== EXERCISE DATA ==
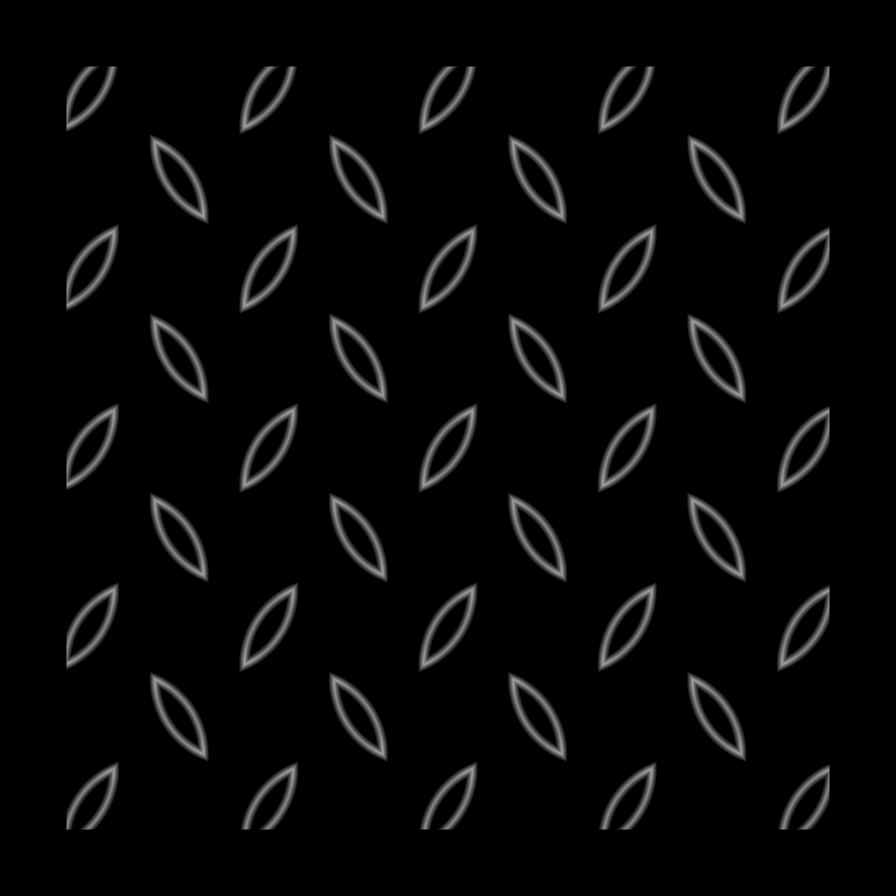
A Shadertoy shader for this pattern:

```glsl
// Tread plate: soft grey lens outlines, alternately tilted, on a black square
const float PITCH = 0.2;

// Glow of one lens outline centred at the origin, leaning to the right
float lensOutline(vec2 p) {
    vec2 axis = normalize(vec2(0.545, 0.838));
    vec2 q = abs(vec2(dot(p, vec2(axis.y, -axis.x)), dot(p, axis)));

    // Overlap of two equal circles
    float d = length(q + vec2(0.0764, 0.0)) - 0.0912;
    float line = clamp(1.0 - abs(d) / 0.0064, 0.0, 1.0);

    // Tips shine a little brighter than the sides
    return line * mix(0.54, 0.64, smoothstep(0.025, 0.05, q.y));
}

void mainImage(out vec4 fragColor, in vec2 fragCoord) {
    vec2 p = fragCoord / iResolution.xy - 0.5;

    // Two interleaved lattices, the second one mirrored
    vec2 rightCell = mod(p + 0.5 * PITCH, PITCH) - 0.5 * PITCH;
    vec2 leftCell = mod(p, PITCH) - 0.5 * PITCH;
    leftCell.x = -leftCell.x;
    float grey = max(lensOutline(rightCell), lensOutline(leftCell));

    // Black margin around the plate
    float edge = max(abs(p.x), abs(p.y)) - 0.4258;
    float pixel = 1.0 / min(iResolution.x, iResolution.y);
    grey *= smoothstep(pixel, -pixel, edge);

    fragColor = vec4(vec3(grey), 1.0);
}
```
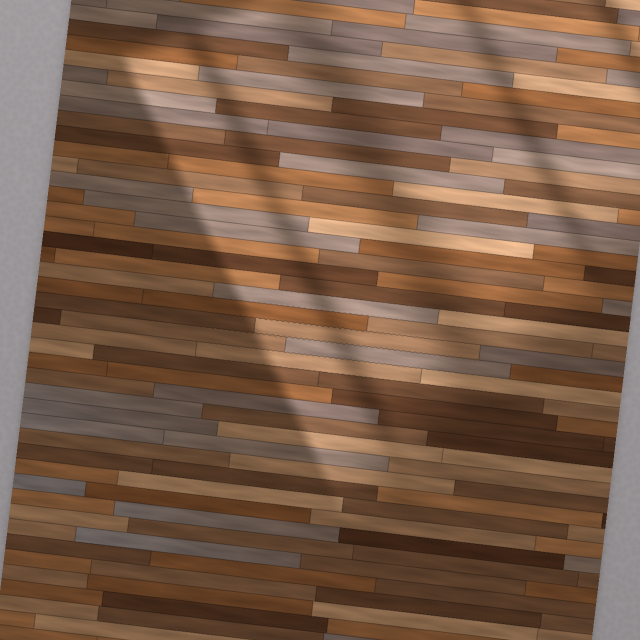
Give the GLSL for this texture, as a Shadertoy shader.

```glsl
// A tilted panel of narrow wooden strips on a plaster wall, crossed by window light.
// Strips come from rows with random shifts; grain is layered sines over cellular
// mottling; the light is a slanted wedge cut by soft shadow bars.

const float TILT = 0.12;
const float ROWS = 42.0;           // strips per canvas height
const float STRIP_LENGTH = 0.354;
const vec2 PANEL_SIDES = vec2(-0.009, 0.918);

const vec3 DARK_WOOD = vec3(0.23, 0.135, 0.08);
const vec3 PALE_WOOD = vec3(0.55, 0.42, 0.305);
const vec3 OCHRE_WOOD = vec3(0.45, 0.28, 0.15);
const vec3 GREY_WOOD = vec3(0.39, 0.34, 0.315);
const vec3 COOL_SHEEN = vec3(0.47, 0.47, 0.49);
const vec3 WALL = vec3(0.61, 0.59, 0.60);
const vec3 SUN_GAIN = vec3(1.62, 1.67, 1.78);

float hash(vec2 p) {
    vec3 q = fract(p.xyx * 0.1031);
    q += dot(q, q.yzx + 33.33);
    return fract((q.x + q.y) * q.z);
}

// Distance to the nearest jittered cell point
float cellular(vec2 p) {
    vec2 cell = floor(p);
    float nearest = 2.0;
    for (int j = -1; j <= 1; j++) {
        for (int i = -1; i <= 1; i++) {
            vec2 c = cell + vec2(i, j);
            vec2 point = c + vec2(hash(c), hash(c + 57.0));
            nearest = min(nearest, length(point - p));
        }
    }
    return nearest;
}

// Long fibres: sines of rising frequency, each bent by a slower wave
float grain(vec2 p, float seed) {
    float sum = 0.0, weight = 0.5;
    vec2 freq = vec2(9.0, 190.0);
    for (int i = 0; i < 4; i++) {
        float bend = 1.6 * sin(p.x * freq.x * 1.7 + seed * 31.0);
        sum += weight * sin(p.y * freq.y + p.x * freq.x + bend + seed * 50.0);
        freq *= vec2(1.8, 1.7);
        weight *= 0.65;
    }
    return sum;
}

float bar(float x, float centre, float width) {
    float d = (x - centre) / width;
    return exp(-d * d);
}

// Slanted wedge of sun with soft window-bar shadows
float sunlight(vec2 uv) {
    float depth = 1.0 - uv.y;
    float across = uv.x - 0.484 * depth - 0.143;
    float lit = smoothstep(-0.008, 0.02, across);
    lit *= smoothstep(-0.04, 0.2, 0.78 - 0.85 * (uv.x - 0.586) - depth);
    lit *= smoothstep(0.03, 0.08, depth + 0.4 * (uv.x - 0.28));
    lit *= 1.0 - 0.7 * bar(across, 0.132, 0.022);
    lit *= 1.0 - 0.75 * bar(across, 0.315, 0.05);
    lit *= 1.0 - 0.65 * bar(across, 0.582, 0.022);
    lit *= 1.0 - 0.65 * bar(across, 0.80, 0.022);
    return lit;
}

vec3 woodStrips(vec2 p, vec2 uv) {
    // Rows near the middle have finely notched seams
    float notched = bar(p.y, 0.53, 0.05) * bar(p.x, 0.45, 0.22);
    float rowPos = (p.y + 0.0009 * notched * sin(p.x * 700.0)) * ROWS;
    float row = floor(rowPos);
    float along = p.x / STRIP_LENGTH + hash(vec2(row, 7.0));
    vec2 id = vec2(floor(along), row);

    // Colour of each strip
    float tone = hash(id + 11.0), kind = hash(id + 83.0);
    vec3 wood = mix(DARK_WOOD, PALE_WOOD, tone);
    wood = mix(wood, OCHRE_WOOD, 0.65 * step(0.72, kind));
    float greyness = step(kind, 0.24);
    wood = mix(wood, GREY_WOOD, 0.7 * greyness);
    float lowerLeft = smoothstep(0.75, 0.1, uv.x + uv.y);
    wood = mix(wood, COOL_SHEEN, 0.65 * greyness * lowerLeft);

    // Fibres and blotches
    float mottle = cellular(p * vec2(13.0, 58.0) + kind * 40.0);
    wood *= 1.0 + 0.065 * grain(p, tone) + 0.16 * (mottle - 0.5);

    // Thin dark seams between strips
    vec2 f = fract(vec2(along, rowPos));
    vec2 edge = min(f, 1.0 - f) * vec2(STRIP_LENGTH, 1.0 / ROWS);
    float seam = 1.0 - smoothstep(0.0, 0.0014, min(edge.x, edge.y));
    return wood * (1.0 - 0.3 * seam);
}

vec3 scene(vec2 uv) {
    float c = cos(TILT), s = sin(TILT);
    vec2 p = vec2(c * uv.x - s * uv.y, s * uv.x + c * uv.y);
    float outside = max(PANEL_SIDES.x - p.x, p.x - PANEL_SIDES.y);
    if (outside < 0.0) {
        return woodStrips(p, uv) * mix(vec3(1.0), SUN_GAIN, sunlight(uv));
    }
    float plaster = 0.94 + 0.1 * uv.y + 0.05 * (cellular(uv * 110.0) - 0.5);
    return WALL * plaster * (1.0 - 0.12 * exp(-outside * 180.0));
}

void mainImage(out vec4 fragColor, in vec2 fragCoord) {
    // Average four samples for smooth edges
    vec3 colour = vec3(0.0);
    for (int i = 0; i < 4; i++) {
        vec2 shift = vec2(i % 2, i / 2) * 0.5 - 0.25;
        colour += scene((fragCoord + shift) / iResolution.y);
    }
    fragColor = vec4(colour * 0.25, 1.0);
}
```
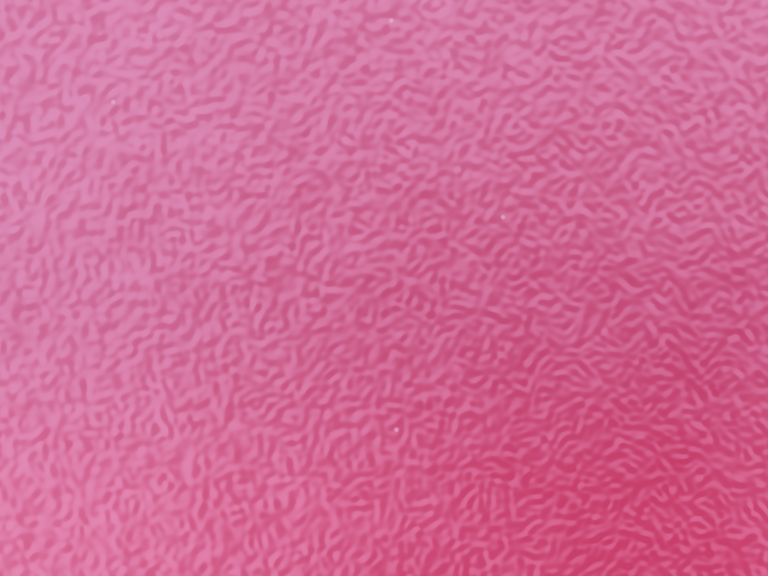
This texture is drawn by a WebGL 1 fragment shader. Its source:

```glsl
precision highp float;
// Glossy pink embossed leather: short pebbly wrinkles under a soft sheen from the upper left.

uniform vec2 u_resolution;

#define CELLS 60.0            // wrinkle cells per canvas height
#define WAVES 0.68            // wrinkles per cell
#define WANDER 2.1            // spread of the wrinkle directions, radians
#define CONTRAST 0.088        // strength of the relief
#define PATCHINESS 0.27       // unevenness of the sheen
#define SWIRL_CENTER vec2(1.13, -0.20)
#define SHADE_CENTER vec2(1.10, 0.08)
#define DEEP_PINK vec3(0.776, 0.298, 0.468)
#define PALE_PINK vec3(0.842, 0.487, 0.661)
#define FLECK_COLOR vec3(0.87, 0.70, 0.84)

float hash(vec2 p) {
  return fract(sin(dot(p, vec2(127.1, 311.7))) * 43758.5453);
}

vec2 hash2(vec2 p) {
  return vec2(hash(p), hash(p + 57.3));
}

float valueNoise(vec2 p) {
  vec2 cell = floor(p);
  vec2 f = fract(p);
  f = f * f * (3.0 - 2.0 * f);
  float low = mix(hash(cell), hash(cell + vec2(1.0, 0.0)), f.x);
  float high = mix(hash(cell + vec2(0.0, 1.0)), hash(cell + 1.0), f.x);
  return mix(low, high, f.y);
}

// Sheen: 0 in the shaded lower right, 1 in the glossy upper left
float sheenAt(vec2 p) {
  float reach = length((p - SHADE_CENTER) * vec2(0.95, 1.0)) / 1.08;
  return mix(min(reach, 1.1), smoothstep(0.0, 1.0, reach), 0.4);
}

// Sum of short wave packets whose crests run around the swirl centre
float wrinkles(vec2 p) {
  vec2 q = p * CELLS;
  vec2 home = floor(q);
  float height = 0.0;
  for (int j = -2; j <= 2; j++) {
    for (int i = -2; i <= 2; i++) {
      vec2 cell = home + vec2(float(i), float(j));
      vec2 center = cell + hash2(cell);
      vec2 offset = q - center;
      vec2 outward = center / CELLS - SWIRL_CENTER;
      float angle = atan(outward.y, outward.x) + (hash(cell + 11.7) - 0.5) * WANDER;
      float fineness = mix(1.25, 0.95, sheenAt(center / CELLS));
      float frequency = 6.2832 * WAVES * fineness * mix(0.65, 1.2, hash(cell + 23.1));
      float phase = 6.2832 * hash(cell + 37.9);
      float wave = cos(dot(offset, vec2(cos(angle), sin(angle))) * frequency + phase);
      float size = mix(0.4, 1.5, hash(cell + 91.3));
      height += size * wave * exp(-1.8 * dot(offset, offset));
    }
  }
  return height;
}

// Rare tiny pale specks
float flecks(vec2 p) {
  vec2 q = p * 14.0;
  vec2 cell = floor(q);
  vec2 center = cell + 0.2 + 0.6 * hash2(cell + 71.0);
  float present = step(0.955, hash(cell + 5.3));
  return present * (1.0 - smoothstep(0.02, 0.085, length(q - center)));
}

void main() {
  vec2 p = gl_FragCoord.xy / u_resolution.y;

  // Broad sheen with uneven patches, redder toward the bottom
  float patches = 0.4 * valueNoise(p * 8.0) + 0.6 * valueNoise(p * 21.0 + 9.0) - 0.5;
  float sheen = clamp(sheenAt(p) + PATCHINESS * patches, 0.0, 1.08);
  vec3 color = mix(DEEP_PINK, PALE_PINK, sheen);
  color.r += 0.035 * (1.0 - smoothstep(0.05, 0.5, p.y)) - 0.004;

  // Narrow bright crests in the shade, narrow dark creases in the gloss
  float height = wrinkles(p);
  float skewed = height + mix(0.4, -0.3, sheen) * (height * height - 0.45);
  float relief = skewed / sqrt(1.0 + skewed * skewed);
  float strength = CONTRAST * mix(1.0, 0.8, smoothstep(0.6, 1.1, sheen));
  color += vec3(0.45, 1.0, 0.98) * strength * relief;

  color = mix(color, FLECK_COLOR, 0.7 * flecks(p));
  gl_FragColor = vec4(color, 1.0);
}
```
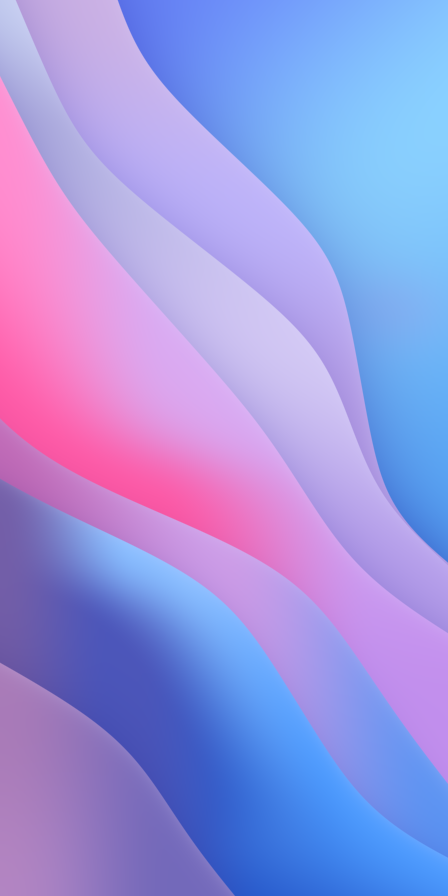
This background is drawn by a WebGL 2 fragment shader. Its source:

```glsl
#version 300 es
precision highp float;

uniform vec2 u_resolution;
out vec4 fragColor;

const float BEND_SOFTNESS = 0.055;

// Signed distance to a falling line with three soft bends; positive is upper right
float edgeDistance(vec2 p, float start, float slope, vec3 bendAt, vec3 turn) {
    vec3 grow = exp((p.y - bendAt) / BEND_SOFTNESS);
    float x = start + slope * p.y + dot(turn, BEND_SOFTNESS * log(1.0 + grow));
    float tilt = slope + dot(turn, grow / (1.0 + grow));
    return (p.x - x) / sqrt(1.0 + tilt * tilt);
}

vec3 gradient3(vec3 a, vec3 b, vec3 c, float t) {
    return mix(mix(a, b, smoothstep(0.0, 0.5, t)), c, smoothstep(0.5, 1.0, t));
}

// Shades what lies beneath, then lays a sheet with a thin bright rim over it
vec3 layOver(vec3 below, vec3 sheet, float d, float shade, float spread, float aa) {
    vec3 shadowTint = vec3(0.75, 0.85, 0.35);
    below *= 1.0 - shade * shadowTint * exp(-max(d, 0.0) / spread);
    float rim = 0.16 * exp(min(d, 0.0) / 0.018);
    sheet = mix(sheet, vec3(0.88, 0.86, 1.0), rim);
    return mix(below, sheet, 1.0 - smoothstep(-aa, aa, d));
}

vec3 skyColor(vec2 p) {
    float t = 0.5 * (p.x - 0.3) + 0.55 * p.y;
    vec3 sky = gradient3(vec3(0.42, 0.54, 0.98), vec3(0.54, 0.82, 1.0), vec3(0.36, 0.67, 0.97), t);
    vec2 q = (p - vec2(0.88, 0.69)) / vec2(0.13, 0.09);
    return mix(sky, vec3(0.60, 0.66, 0.94), 0.35 * exp(-dot(q, q)));
}

vec3 lilacColor(vec2 p) {
    return gradient3(vec3(0.80, 0.70, 0.90), vec3(0.75, 0.71, 0.98), vec3(0.74, 0.65, 0.92), p.y / 0.95);
}

vec3 mistColor(vec2 p) {
    vec3 mist = gradient3(vec3(0.71, 0.71, 0.89), vec3(0.83, 0.79, 0.96), vec3(0.73, 0.64, 0.93), (p.y - 0.25) / 1.05);
    return mix(vec3(0.79, 0.83, 0.95), mist, smoothstep(0.0, 0.3, p.y));
}

vec3 pinkColor(vec2 p, float fromLower) {
    vec3 orchid = mix(vec3(0.85, 0.67, 0.95), vec3(0.76, 0.56, 0.93), smoothstep(0.85, 1.6, p.y));
    vec3 pink = mix(vec3(1.0, 0.56, 0.82), orchid, smoothstep(0.0, 0.38, p.x));
    float heat = exp(-fromLower * fromLower / 0.04) * (1.0 - smoothstep(0.35, 0.85, p.x));
    return mix(pink, vec3(1.0, 0.35, 0.65), heat);
}

vec3 mauveColor(vec2 p) {
    return gradient3(vec3(0.76, 0.42, 0.72), vec3(0.81, 0.62, 0.91), vec3(0.36, 0.58, 0.95), p.x);
}

vec3 blueColor(vec2 p, float depth) {
    vec3 plum = vec3(0.45, 0.37, 0.66);
    vec3 lit = mix(plum, vec3(0.53, 0.74, 1.0), smoothstep(0.0, 0.3, p.x));
    lit = mix(lit, vec3(0.30, 0.61, 1.0), smoothstep(0.4, 0.75, p.x));
    vec3 deep = mix(plum, vec3(0.30, 0.34, 0.73), smoothstep(0.0, 0.25, p.x));
    deep = mix(deep, vec3(0.17, 0.38, 0.82), smoothstep(0.3, 0.6, p.x));
    return mix(lit, deep, smoothstep(0.0, 0.26, depth));
}

vec3 duskColor(vec2 p) {
    vec3 dusk = mix(vec3(0.66, 0.48, 0.72), vec3(0.45, 0.41, 0.73), smoothstep(0.0, 0.4, p.x));
    return dusk + 0.04 * smoothstep(1.6, 2.0, p.y) * (1.0 - smoothstep(0.1, 0.35, p.x));
}

void main() {
    // One unit across, two units down from the top
    vec2 p = gl_FragCoord.xy / u_resolution * vec2(1.0, 2.0);
    p.y = 2.0 - p.y;
    float aa = 0.8 / u_resolution.x;

    // Flowing edges from upper right to lower left
    float lilacEdge = edgeDistance(p, 0.26, 0.3, vec3(0.15, 0.56, 1.16), vec3(0.8, -0.93, 1.2));
    float mistEdge = edgeDistance(p, 0.035, 0.42, vec3(0.35, 0.76, 1.13), vec3(0.9, -1.0, 0.85));
    float pinkEdge = edgeDistance(p, -0.085, 0.5, vec3(0.45, 0.95, 1.3), vec3(0.4, -0.3, 1.1));
    float mauveEdge = edgeDistance(p, -0.76, 0.8, vec3(1.05, 1.25, 1.62), vec3(2.1, -2.26, 0.15));
    float blueEdge = edgeDistance(p, -1.518, 1.4, vec3(1.12, 1.28, 1.86), vec3(1.35, -2.15, 1.8));
    float duskEdge = edgeDistance(p, -2.732, 1.85, vec3(1.4, 1.63, 1.88), vec3(0.0, -1.3, 0.3));

    // Stack the sheets
    vec3 color = skyColor(p);
    color = layOver(color, lilacColor(p), lilacEdge, 0.22, 0.10, aa);
    color = layOver(color, mistColor(p), mistEdge, 0.13, 0.07, aa);
    color = layOver(color, pinkColor(p, mauveEdge), pinkEdge, 0.17, 0.07, aa);
    color = layOver(color, mauveColor(p), mauveEdge, 0.04, 0.03, aa);
    color = layOver(color, blueColor(p, -blueEdge), blueEdge, 0.10, 0.04, aa);
    color = layOver(color, duskColor(p), duskEdge, 0.12, 0.06, aa);
    fragColor = vec4(color, 1.0);
}
```
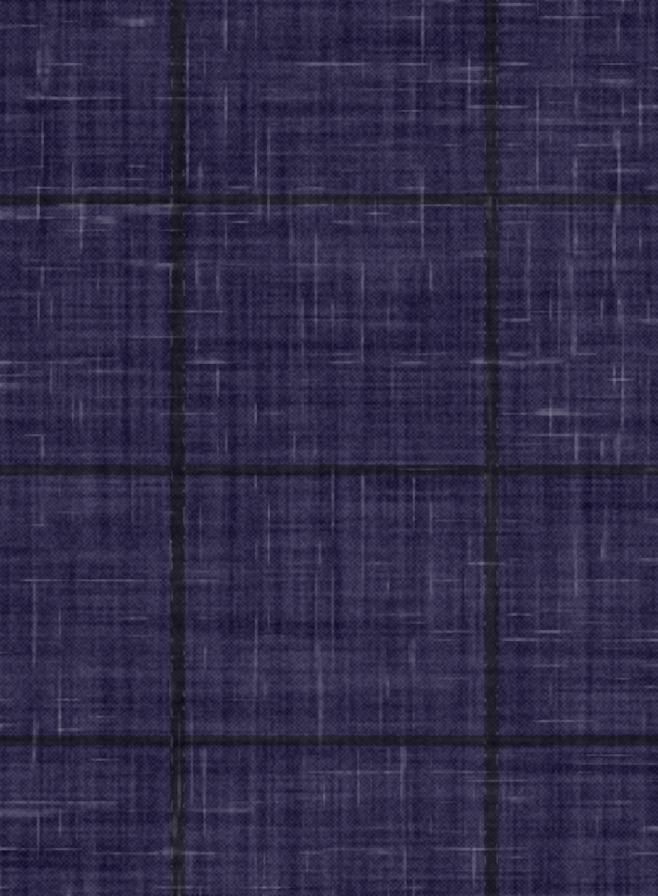
Write a Shadertoy shader that draws this texture.

```glsl
float hash(vec2 p) {
    vec3 q = fract(vec3(p.xyx) * 0.1031);
    q += dot(q, q.yzx + 33.33);
    return fract((q.x + q.y) * q.z);
}

float noise(vec2 p) {
    vec2 i = floor(p), f = fract(p);
    f = f * f * (3.0 - 2.0 * f);
    return mix(mix(hash(i), hash(i + vec2(1, 0)), f.x),
               mix(hash(i + vec2(0, 1)), hash(i + vec2(1, 1)), f.x), f.y);
}

// Uneven yarn: "across" counts threads, "along" runs down each thread
float yarn(float across, float along, float seed) {
    return 0.6 * noise(vec2(across * 240.0, along * 9.0) + seed)
         + 0.4 * noise(vec2(across * 85.0, along * 2.5) + seed + 70.0) - 0.5;
}

// Sparse pale slubs, clustered on a few persistent threads
float slub(float across, float along, float seed) {
    float thread = smoothstep(0.5, 0.95, noise(vec2(across * 210.0, along * 1.5) + seed));
    float run = smoothstep(0.55, 0.95, noise(vec2(across * 210.0, along * 26.0) + seed + 31.0));
    return thread * run * (0.4 + 0.9 * noise(vec2(across * 210.0, along * 190.0) + seed));
}

// Coverage of a repeating stripe centred on "offset"
float stripe(float x, float offset, float period, float width, float blur) {
    float d = abs(fract((x - offset) / period + 0.5) - 0.5) * period;
    return 1.0 - smoothstep(-blur, blur, d - 0.5 * width);
}

void mainImage(out vec4 fragColor, in vec2 fragCoord) {
    vec2 p = fragCoord / iResolution.y;
    float pixel = 1.0 / iResolution.y;

    // Woven ground, with the finest ripple fading when it cannot be resolved
    vec2 ripple = sin(p * 6.28318 * 185.0);
    float weave = ripple.x * ripple.y * (1.0 - smoothstep(0.3, 0.6, pixel * 185.0));
    float grain = noise(p * 340.0 + 11.0) - 0.5;
    float tone = 0.12 * yarn(p.x, p.y, 5.0) + 0.13 * yarn(p.y, p.x, 140.0)
               + 0.075 * grain + 0.022 * weave
               + 0.02 * (noise(p * 5.0) - 0.5);
    float slubs = slub(p.x, p.y, 20.0) + slub(p.y, p.x, 210.0);
    vec3 cloth = vec3(0.183, 0.163, 0.283) + tone;
    cloth = mix(cloth, vec3(0.50, 0.48, 0.57), min(0.55 * slubs, 0.8));

    // Dark windowpane bands, slightly wavering and darker where they cross
    float blur = max(pixel, 0.0012);
    vec2 waver = 0.0016 * vec2(noise(p.yy * 110.0), noise(p.xx * 110.0 + 50.0)) - 0.0008;
    float upright = stripe(p.x + waver.x, 0.1985, 0.350, 0.0165, blur);
    float level = stripe(p.y + waver.y, 0.1735, 0.302, 0.0120, blur);
    float band = 1.0 - (1.0 - 0.9 * upright) * (1.0 - 0.9 * level);
    vec3 ink = vec3(0.118, 0.110, 0.150) - 0.025 * upright * level
             + 0.55 * tone + 0.13 * slubs;

    // Ground threads showing through as pale specks along the uprights
    float rim = upright * (1.0 - stripe(p.x, 0.1985, 0.350, 0.011, blur));
    ink += 0.14 * rim * smoothstep(0.55, 0.9, noise(p * vec2(150.0, 210.0)));

    fragColor = vec4(clamp(mix(cloth, ink, band), 0.0, 1.0), 1.0);
}
```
===
WHAT TO DO: The lines that mention the word "floor" should be pulled from the records above.

FINISHED EXERCISE:
    vec2 cell = floor(p);
    float row = floor(rowPos);
    vec2 id = vec2(floor(along), row);
  vec2 cell = floor(p);
  vec2 home = floor(q);
  vec2 cell = floor(q);
    vec2 i = floor(p), f = fract(p);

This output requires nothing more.